In this year's NBA Draft, Jared Sullinger may become the new Dejuan Blair. Just a year ago, Sullinger was a lock to be in the top six, before he surprisingly opted to stay in school for another year. That decision may prove to be costly now. Not only did Ohio State under perform this year, but Sullinger is now being plagued by back problems.
Doctors recently diagnosed Sullinger with a bad back and believe that it could shorten his NBA playing career.
In response, Sullinger’s father and agent are trying to downplay the situation as much as possible.
David Falk says, "Jared has consulted with one of the foremost specialists of backs and spines, who has vast experience treating professional athletes. He has explained to us that Jared had extremely tight hamstrings that became tight because he had suffered an injury - that I don't think he was aware of - to his hamstring. He needs to maintain a vigilance with his flexibility. And if he does that, and keeps his weight at an appropriate level, then he should have absolutely no problems over the next 15 years."
Sullinger has been in the NBA combine getting measured, timed, and tested for all sorts of sports analytics. Scouts use these numbers to gauge how effective a player may be in the NBA. Having said that, they're just numbers. And sometimes numbers do lie.
The fact of the matter is, there are some students that are great at taking tests, but still end up getting bad grades because of work ethic, discipline, etc. And then there are students who are terrible test takers, but end up getting good grades because of all their hard work. Sullinger is part of the latter group. After testing below par on some of the stations, Sullinger said, "I'm not a testing type of guy. I'm a basketball player."
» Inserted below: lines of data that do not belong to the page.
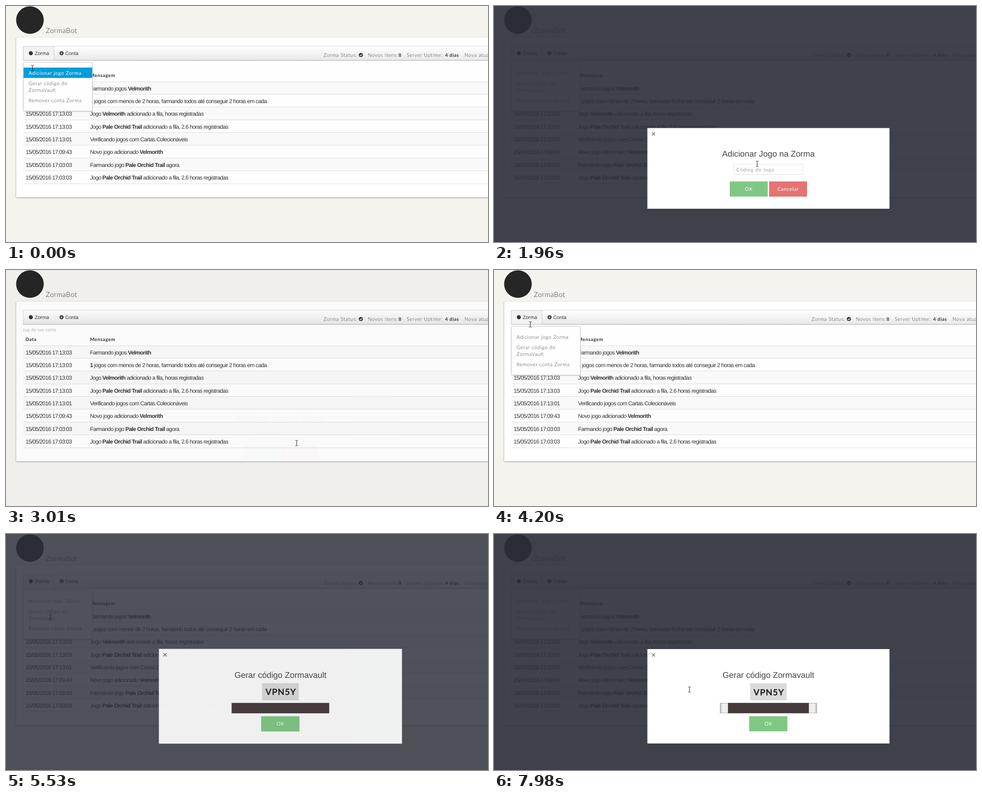
An HTML page for the animation above (8000 ms loop, 1067 px wide and 525 px high).

```html
<!DOCTYPE html>
<html lang="pt">
<head>
<meta charset="utf-8">
<title>ZormaBot</title>
<style>
  html, body { margin: 0; width: 100%; height: 100%; overflow: hidden; background: #f5f3ee; }
  svg { display: block; }
  text { fill: #333; text-rendering: geometricPrecision; }
  .round { font: 300 11px Lato, sans-serif; letter-spacing: .7px; }
  .strong { font-weight: 700; font-size: 10.5px; letter-spacing: .6px; }
  .row { font: 12.5px "Liberation Sans", Arial, sans-serif; letter-spacing: -.66px; }
  .row tspan { font-weight: 700; }
  .nav { font: 11px "Liberation Sans", Arial, sans-serif; }
  .title { font: 18.35px "Liberation Sans", Arial, sans-serif; fill: #444; text-anchor: middle; }
  .label { font-weight: 400; fill: #fff; text-anchor: middle; }
  .cross { stroke: #777; stroke-width: 1.7; }
  .soft { filter: drop-shadow(0 1px 1.5px rgba(0, 0, 0, .4)); }
  .faint { filter: drop-shadow(0 1px 1.5px rgba(0, 0, 0, .2)); }
</style>
</head>
<body>
<svg width="1067" height="525" viewBox="0 0 1067 525">
  <defs>
    <linearGradient id="bar" x2="0" y2="1">
      <stop stop-color="#fff"/><stop offset="1" stop-color="#e9e9e9"/>
    </linearGradient>
    <linearGradient id="track">
      <stop stop-color="#aaa"/><stop offset=".025" stop-color="#eee"/>
      <stop offset=".975" stop-color="#eee"/><stop offset="1" stop-color="#aaa"/>
    </linearGradient>
  </defs>

  <rect width="1067" height="525" fill="#f5f3ee"/>
  <circle cx="53" cy="31.3" r="30.6" fill="#262626"/>
  <text class="round" x="88" y="60" style="font-size:15.5px;letter-spacing:.4px">ZormaBot</text>
  <rect class="soft" x="22.5" y="70" width="1060" height="355.5" rx="2" fill="#fefefe"/>

  <rect x="38" y="89.5" width="1040" height="31" fill="url(#bar)" stroke="#d9d9d9"/>
  <path d="M38 121H1067" stroke="#aaa"/>
  <rect id="pressed" x="38.5" y="89.5" width="68" height="31" fill="#f2f2f2" stroke="#d0d0d0"/>
  <circle cx="55" cy="105" r="4.5" fill="#333"/>
  <text class="nav" x="63.5" y="108.5">Zorma</text>
  <g fill="none" stroke="#333">
    <circle cx="123" cy="105" r="2.6" stroke-width="2.2"/>
    <circle cx="123" cy="105" r="4" stroke-width="1.8" stroke-dasharray="1.57"/>
  </g>
  <text class="nav" x="131" y="108.5">Conta</text>

  <g class="round">
    <text x="703" y="113">Zorma Status:</text>
    <circle cx="785.5" cy="109" r="4.6" fill="#333"/>
    <path d="M783 109l2 2 3-3.5" fill="none" stroke="#fff" stroke-width="1.4"/>
    <text x="801" y="113">Novos itens:</text>
    <text x="869" y="113" class="strong">8</text>
    <text x="887" y="113">Server Uptime:</text>
    <text x="972" y="113" class="strong">4 dias</text>
    <text x="1015" y="113">Nova atualização</text>
    <text id="caption" x="38" y="136" style="font-size:9.5px;font-style:italic;letter-spacing:.5px;fill:#777">Log da sua conta</text>
    <text x="43" y="158" class="strong">Data</text>
    <text x="186" y="158" class="strong">Mensagem</text>
  </g>
  <g id="rows"></g>

  <g id="menu" class="round">
    <rect class="faint" x="38.5" y="125.5" width="152.5" height="108" rx="3" fill="#fefefe" stroke="#ccc"/>
    <rect id="highlight" x="39" width="152" fill="#009ddb"/>
    <g class="item"><text x="50" y="153">Adicionar jogo Zorma</text></g>
    <g class="item"><text x="50" y="176">Gerar código do</text><text x="50" y="191">ZormaVault</text></g>
    <g class="item"><text x="50" y="214">Remover conta Zorma</text></g>
  </g>

  <rect id="overlay" width="1067" height="525" fill="#2b2e38"/>

  <g id="addDialog">
    <rect x="339.5" y="271.5" width="536" height="179.5" fill="#fff"/>
    <path class="cross" d="M349.5 281l7 7m0-7l-7 7"/>
    <text class="title" x="607.5" y="335">Adicionar Jogo na Zorma</text>
    <rect x="531" y="352" width="153" height="22.5" rx="2" fill="#fff" stroke="#ddd"/>
    <text class="round" x="536.5" y="367.5" style="font-weight:400;fill:#aaa09c">Códiog do Jogo</text>
    <rect x="522" y="390.3" width="84" height="33.7" fill="#81c784"/>
    <text class="round label" x="564" y="411">OK</text>
    <rect id="cancel" x="609" y="390.3" width="84" height="33.7"/>
    <text class="round label" x="651" y="411">Cancelar</text>
  </g>

  <g id="codeDialog">
    <rect id="panel" x="339.5" width="536" fill="#fff"/>
    <g id="head">
      <path class="cross" d="M349.5 265.5l7 7m0-7l-7 7"/>
      <text class="title" x="607.5" y="320">Gerar código Zormavault</text>
    </g>
    <g id="code">
      <rect x="567" y="332" width="81" height="38" fill="#dbdbdb"/>
      <text class="round" x="608.5" y="358.5" text-anchor="middle" style="font-size:19px;font-weight:700;letter-spacing:1px;fill:#111">VPN5Y</text>
      <rect x="500" y="376" width="215" height="22.5" fill="url(#track)"/>
      <path d="M500 376.5H715M500 398H715" stroke="#aaa"/>
      <rect id="meter" y="375.7" height="23" fill="#463b3b"/>
    </g>
    <g id="foot">
      <rect x="565" y="405.3" width="84.5" height="33.7" fill="#81c784"/>
      <text class="round label" x="607.5" y="426">OK</text>
    </g>
  </g>

  <path id="cursor" d="M-3 -6h2l1 1 1-1h2M-3 6h2l1-1 1 1h2M0 -5V5" fill="none" stroke="#222"/>
</svg>
<script>
const $ = id => document.getElementById(id);
const items = document.querySelectorAll('.item');
const LOOP = 8000, STEP = 70, FADE = 235;

const log = [
  ['17:13:03', 'Farmando jogos *Velmorith*'],
  ['17:13:03', '*1* jogos com menos de 2 horas, farmando todos até conseguir 2 horas em cada'],
  ['17:13:03', 'Jogo *Velmorith* adicionado a fila, horas registradas'],
  ['17:13:03', 'Jogo *Pale Orchid Trail* adicionado a fila, 2.6 horas registradas'],
  ['17:13:01', 'Verificando jogos com Cartas Colecionáveis'],
  ['17:09:43', 'Novo jogo adicionado *Velmorith*'],
  ['17:03:03', 'Farmando jogo *Pale Orchid Trail* agora'],
  ['17:03:03', 'Jogo *Pale Orchid Trail* adicionado a fila, 2.6 horas registradas'],
];
$('rows').innerHTML = log.map(([time, message], i) => {
  const y = 168.5 + 28.35 * i;
  return `<rect x="38" y="${y}" width="1040" height="28.35" fill="${i % 2 ? '#fefefe' : '#f9f9f9'}"/>
    <path d="M38 ${Math.round(y) - .5}H1067" stroke="#ddd"/>
    <text class="row" x="43.5" y="${y + 19}">15/05/2016 ${time}</text>
    <text class="row" x="186" y="${y + 19}">${message.replace(/\*(.+?)\*/g, '<tspan>$1</tspan>')}</text>`;
}).join('') + '<path d="M38 395.5H1067" stroke="#ddd"/>';

// Pointer stops: time, x, y
const stops = [
  [70, 58, 138], [350, 86, 147], [560, 86, 147], [630, 94, 154], [910, 94, 154],
  [1540, 572, 333], [1750, 582, 351], [1960, 582, 351], [2240, 703, 400], [2520, 645, 401],
  [2800, 645, 401], [3010, 643, 385], [3570, 237, 194], [3920, 76, 105], [4060, 76, 105],
  [4760, 98, 185], [5600, 98, 185], [6090, 344, 294], [6370, 432, 346],
];
const ticks = [6160, 6370, 7140, 7280, 7980];

const clamp = x => Math.min(1, Math.max(0, x));

// CSS "ease" curve, solved by bisection
function ease(x) {
  if (x <= 0 || x >= 1) return clamp(x);
  let low = 0, high = 1, u;
  for (let i = 0; i < 20; i++) {
    u = (low + high) / 2;
    if (.75 * u * (1 - u) + u ** 3 < x) low = u; else high = u;
  }
  return .3 * u * (1 - u) ** 2 + 3 * u * u * (1 - u) + u ** 3;
}
const fade = (t, start) => ease((t - start) / FADE);

function pointerAt(t) {
  const next = stops.findIndex(s => s[0] > t);
  if (next < 1) return (next ? stops[stops.length - 1] : stops[0]).slice(1);
  const a = stops[next - 1], b = stops[next], k = (t - a[0]) / (b[0] - a[0]);
  return [a[1] + (b[1] - a[1]) * k, a[2] + (b[2] - a[2]) * k];
}

const show = (id, on) => $(id).setAttribute('display', on ? 'inline' : 'none');

function set(id, attributes) {
  for (const name in attributes) $(id).setAttribute(name, attributes[name]);
}

function dialog(id, opacity, scale) {
  show(id, opacity > 0);
  set(id, { opacity, transform: `translate(607.5 361) scale(${scale}) translate(-607.5 -361)` });
}

function draw(t) {
  const [x, y] = pointerAt(t);
  const inside = (left, top, right, bottom) => x >= left && x <= right && y >= top && y <= bottom;
  const opened = fade(t, 692), closed = fade(t, 2815), second = fade(t, 5376);
  const first = opened - closed;
  const menuOpen = t < 2800 || t >= 4060;

  set('cursor', { transform: `translate(${Math.round(x) + .5} ${Math.round(y)})` });
  set('overlay', { opacity: .9 * (first + second) });
  show('menu', menuOpen);
  show('caption', !menuOpen);
  show('pressed', menuOpen || inside(38, 89, 107, 121));

  const edges = [137, 160, 198, 221];
  const blocked = t >= 770 && t < 3050 || t >= 5320;
  const hovered = blocked || !inside(39, 137, 191, 221) ? -1 : edges.findIndex(e => e > y) - 1;
  show('highlight', menuOpen && hovered >= 0);
  if (hovered >= 0) set('highlight', { y: edges[hovered], height: edges[hovered + 1] - edges[hovered] });
  items.forEach((item, i) => item.querySelectorAll('text').forEach(line => {
    line.style.fill = i === hovered ? '#fff' : '';
    line.style.fontWeight = i === hovered ? 400 : '';
  }));

  dialog('addDialog', first, 1.05 - .05 * opened - .05 * closed);
  set('cancel', { fill: inside(609, 390, 693, 424) ? '#ef5350' : '#e57373' });

  const loaded = t >= 5460, shift = loaded ? 0 : 27;
  dialog('codeDialog', second, 1.05 - .05 * second);
  set('panel', { y: 256 + shift, height: 210 - 2 * shift });
  set('head', { transform: `translate(0 ${shift})` });
  set('foot', { transform: `translate(0 ${-shift})` });
  show('code', loaded);
  const width = 215 * (1 - ticks.filter(tick => tick <= t).length / 30);
  set('meter', { x: 607.5 - width / 2, width });
}

function frame(now) {
  draw(Math.floor(now % LOOP / STEP) * STEP);
  requestAnimationFrame(frame);
}
draw(0);
requestAnimationFrame(frame);
</script>
</body>
</html>
```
Jared Sullinger may not have the right testing results or body type to be a franchise type of player, but he is the type of player that can bring a mediocre team into the playoffs; something that most rookies will not be able to say.